[Opening DATASET ENTRIES section]
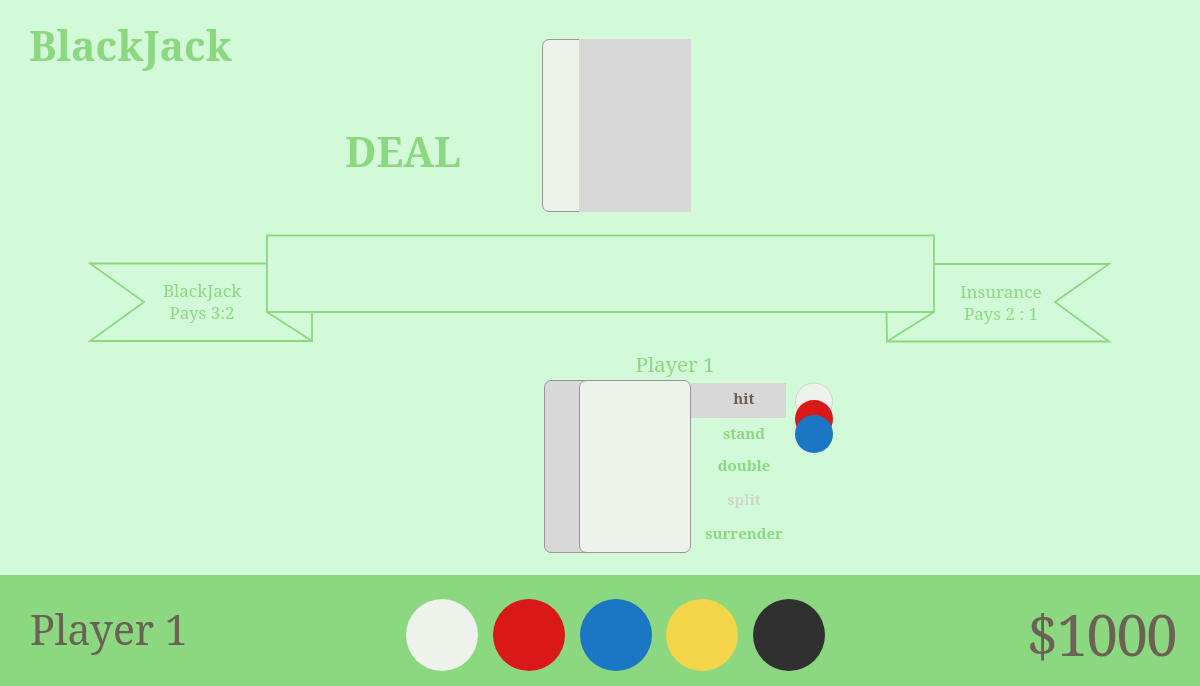
<!DOCTYPE html>
<html lang="en">
<head>
<meta charset="utf-8">
<title>BlackJack table</title>
<style>
:root {
  --felt: #d3fad8;
  --green: #8bd881;
  --ink: #6b6155;
  --grey: #d8d8d8;
  --card: #edf2ea;
  --edge: #979797;
  --red: #d91817;
  --blue: #1b77c3;
  --yellow: #f4d54a;
  --black: #303030;
}
* { box-sizing: border-box; margin: 0; padding: 0; }
html, body { width: 1200px; height: 686px; overflow: hidden; }
body { font-family: "Noto Serif", serif; color: var(--green); background: var(--felt); }
.table { position: relative; width: 1200px; height: 686px; overflow: hidden; background: var(--felt); }
.title, .deal { position: absolute; font-size: 41px; font-weight: 700; line-height: 56px; white-space: nowrap; }
.title { left: 29px; top: 17px; }
.deal { left: 303px; width: 200px; top: 123px; text-align: center; }

.hand { position: absolute; height: 173px; }
.hand div { position: absolute; top: 0; height: 173px; border: 1px solid var(--edge); border-radius: 7px; background: var(--card); }
.dealer { left: 542px; top: 39px; width: 149px; }
.dealer .under { left: 0; width: 60px; }
.dealer .hole { left: 37px; width: 112px; border: 0; border-radius: 0; background: var(--grey); }
.player { left: 544px; top: 380px; width: 147px; }
.player .under { left: 0; width: 60px; background: var(--grey); }
.player .top { left: 35px; width: 112px; }

.ribbon { position: absolute; left: 0; top: 0; fill: none; stroke: var(--green); stroke-width: 1.8; }
.payout { position: absolute; width: 120px; font-size: 17px; line-height: 22px; text-align: center; white-space: nowrap; }
.payout.left { left: 142px; top: 280px; }
.payout.right { left: 941px; top: 281px; }

.seat { position: absolute; left: 575px; top: 350px; width: 200px; font-size: 20.5px; font-weight: 400; line-height: 28px; text-align: center; }
.actions {
  position: absolute; left: 691px; top: 383px; width: 95px;
  display: grid; grid-template-rows: 35px 29px 36px 32px 36px;
  list-style: none; font-size: 15px; font-weight: 700; text-align: center;
}
.actions li { display: flex; align-items: center; justify-content: center; padding-left: 11px; line-height: 24px; }
.actions .selected { color: var(--ink); background: var(--grey); padding-bottom: 6px; }
.actions .disabled { color: #cfd6cc; }
.bet { position: absolute; left: 0; top: 0; }

.bar {
  position: absolute; left: 0; top: 575px; width: 1200px; height: 111px;
  display: grid; grid-template-columns: 376px 419px 1fr; align-items: start;
  padding: 0 24px 0 30px; color: var(--ink); background: var(--green);
}
.name { font-size: 41px; line-height: 56px; padding-top: 26px; }
.chips { display: flex; justify-content: space-between; padding-top: 24px; list-style: none; }
.chips li { width: 72px; height: 72px; border-radius: 50%; }
.white { background: var(--card); }
.red { background: var(--red); }
.blue { background: var(--blue); }
.yellow { background: var(--yellow); }
.black { background: var(--black); }
.balance { font-size: 56px; line-height: 76px; letter-spacing: -1.5px; padding-top: 21px; text-align: right; }
</style>
</head>
<body>
<main class="table">
  <h1 class="title">BlackJack</h1>
  <p class="deal">DEAL</p>

  <section class="hand dealer" aria-label="Dealer hand">
    <div class="under"></div>
    <div class="hole"></div>
  </section>

  <svg class="ribbon" width="1200" height="686" viewBox="0 0 1200 686" aria-hidden="true">
    <rect x="267" y="235.5" width="667" height="76.5"/>
    <path d="M267 263.5H90L144 302L90 341H312V312M267 312L312 341"/>
    <path d="M934 264H1109L1055 302L1109 341.5H887L886.5 312M934 312L887 341.5"/>
  </svg>
  <p class="payout left">BlackJack<br>Pays 3:2</p>
  <p class="payout right">Insurance<br>Pays 2 : 1</p>

  <h2 class="seat">Player 1</h2>
  <section class="hand player" aria-label="Player hand">
    <div class="under"></div>
    <div class="top"></div>
  </section>
  <ul class="actions">
    <li class="selected">hit</li>
    <li>stand</li>
    <li>double</li>
    <li class="disabled">split</li>
    <li>surrender</li>
  </ul>
  <svg class="bet" width="1200" height="686" viewBox="0 0 1200 686" role="img" aria-label="Stacked bet chips">
    <circle cx="814" cy="401.5" r="18.5" fill="#edf2ea" stroke="#d0d4cd"/>
    <circle cx="814" cy="419" r="19" fill="#d91817"/>
    <circle cx="814" cy="434" r="19" fill="#1b77c3"/>
  </svg>

  <footer class="bar">
    <p class="name">Player 1</p>
    <ul class="chips" aria-label="Chips">
      <li class="white"></li>
      <li class="red"></li>
      <li class="blue"></li>
      <li class="yellow"></li>
      <li class="black"></li>
    </ul>
    <p class="balance">$1000</p>
  </footer>
</main>
</body>
</html>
[Closing DATASET ENTRIES section]
Make an exact copy of every record, pictures excluded.

EXERCISE RESULT ▸
<!DOCTYPE html>
<html lang="en">
<head>
<meta charset="utf-8">
<title>BlackJack table</title>
<style>
:root {
  --felt: #d3fad8;
  --green: #8bd881;
  --ink: #6b6155;
  --grey: #d8d8d8;
  --card: #edf2ea;
  --edge: #979797;
  --red: #d91817;
  --blue: #1b77c3;
  --yellow: #f4d54a;
  --black: #303030;
}
* { box-sizing: border-box; margin: 0; padding: 0; }
html, body { width: 1200px; height: 686px; overflow: hidden; }
body { font-family: "Noto Serif", serif; color: var(--green); background: var(--felt); }
.table { position: relative; width: 1200px; height: 686px; overflow: hidden; background: var(--felt); }
.title, .deal { position: absolute; font-size: 41px; font-weight: 700; line-height: 56px; white-space: nowrap; }
.title { left: 29px; top: 17px; }
.deal { left: 303px; width: 200px; top: 123px; text-align: center; }

.hand { position: absolute; height: 173px; }
.hand div { position: absolute; top: 0; height: 173px; border: 1px solid var(--edge); border-radius: 7px; background: var(--card); }
.dealer { left: 542px; top: 39px; width: 149px; }
.dealer .under { left: 0; width: 60px; }
.dealer .hole { left: 37px; width: 112px; border: 0; border-radius: 0; background: var(--grey); }
.player { left: 544px; top: 380px; width: 147px; }
.player .under { left: 0; width: 60px; background: var(--grey); }
.player .top { left: 35px; width: 112px; }

.ribbon { position: absolute; left: 0; top: 0; fill: none; stroke: var(--green); stroke-width: 1.8; }
.payout { position: absolute; width: 120px; font-size: 17px; line-height: 22px; text-align: center; white-space: nowrap; }
.payout.left { left: 142px; top: 280px; }
.payout.right { left: 941px; top: 281px; }

.seat { position: absolute; left: 575px; top: 350px; width: 200px; font-size: 20.5px; font-weight: 400; line-height: 28px; text-align: center; }
.actions {
  position: absolute; left: 691px; top: 383px; width: 95px;
  display: grid; grid-template-rows: 35px 29px 36px 32px 36px;
  list-style: none; font-size: 15px; font-weight: 700; text-align: center;
}
.actions li { display: flex; align-items: center; justify-content: center; padding-left: 11px; line-height: 24px; }
.actions .selected { color: var(--ink); background: var(--grey); padding-bottom: 6px; }
.actions .disabled { color: #cfd6cc; }
.bet { position: absolute; left: 0; top: 0; }

.bar {
  position: absolute; left: 0; top: 575px; width: 1200px; height: 111px;
  display: grid; grid-template-columns: 376px 419px 1fr; align-items: start;
  padding: 0 24px 0 30px; color: var(--ink); background: var(--green);
}
.name { font-size: 41px; line-height: 56px; padding-top: 26px; }
.chips { display: flex; justify-content: space-between; padding-top: 24px; list-style: none; }
.chips li { width: 72px; height: 72px; border-radius: 50%; }
.white { background: var(--card); }
.red { background: var(--red); }
.blue { background: var(--blue); }
.yellow { background: var(--yellow); }
.black { background: var(--black); }
.balance { font-size: 56px; line-height: 76px; letter-spacing: -1.5px; padding-top: 21px; text-align: right; }
</style>
</head>
<body>
<main class="table">
  <h1 class="title">BlackJack</h1>
  <p class="deal">DEAL</p>

  <section class="hand dealer" aria-label="Dealer hand">
    <div class="under"></div>
    <div class="hole"></div>
  </section>

  <svg class="ribbon" width="1200" height="686" viewBox="0 0 1200 686" aria-hidden="true">
    <rect x="267" y="235.5" width="667" height="76.5"/>
    <path d="M267 263.5H90L144 302L90 341H312V312M267 312L312 341"/>
    <path d="M934 264H1109L1055 302L1109 341.5H887L886.5 312M934 312L887 341.5"/>
  </svg>
  <p class="payout left">BlackJack<br>Pays 3:2</p>
  <p class="payout right">Insurance<br>Pays 2 : 1</p>

  <h2 class="seat">Player 1</h2>
  <section class="hand player" aria-label="Player hand">
    <div class="under"></div>
    <div class="top"></div>
  </section>
  <ul class="actions">
    <li class="selected">hit</li>
    <li>stand</li>
    <li>double</li>
    <li class="disabled">split</li>
    <li>surrender</li>
  </ul>
  <svg class="bet" width="1200" height="686" viewBox="0 0 1200 686" role="img" aria-label="Stacked bet chips">
    <circle cx="814" cy="401.5" r="18.5" fill="#edf2ea" stroke="#d0d4cd"/>
    <circle cx="814" cy="419" r="19" fill="#d91817"/>
    <circle cx="814" cy="434" r="19" fill="#1b77c3"/>
  </svg>

  <footer class="bar">
    <p class="name">Player 1</p>
    <ul class="chips" aria-label="Chips">
      <li class="white"></li>
      <li class="red"></li>
      <li class="blue"></li>
      <li class="yellow"></li>
      <li class="black"></li>
    </ul>
    <p class="balance">$1000</p>
  </footer>
</main>
</body>
</html>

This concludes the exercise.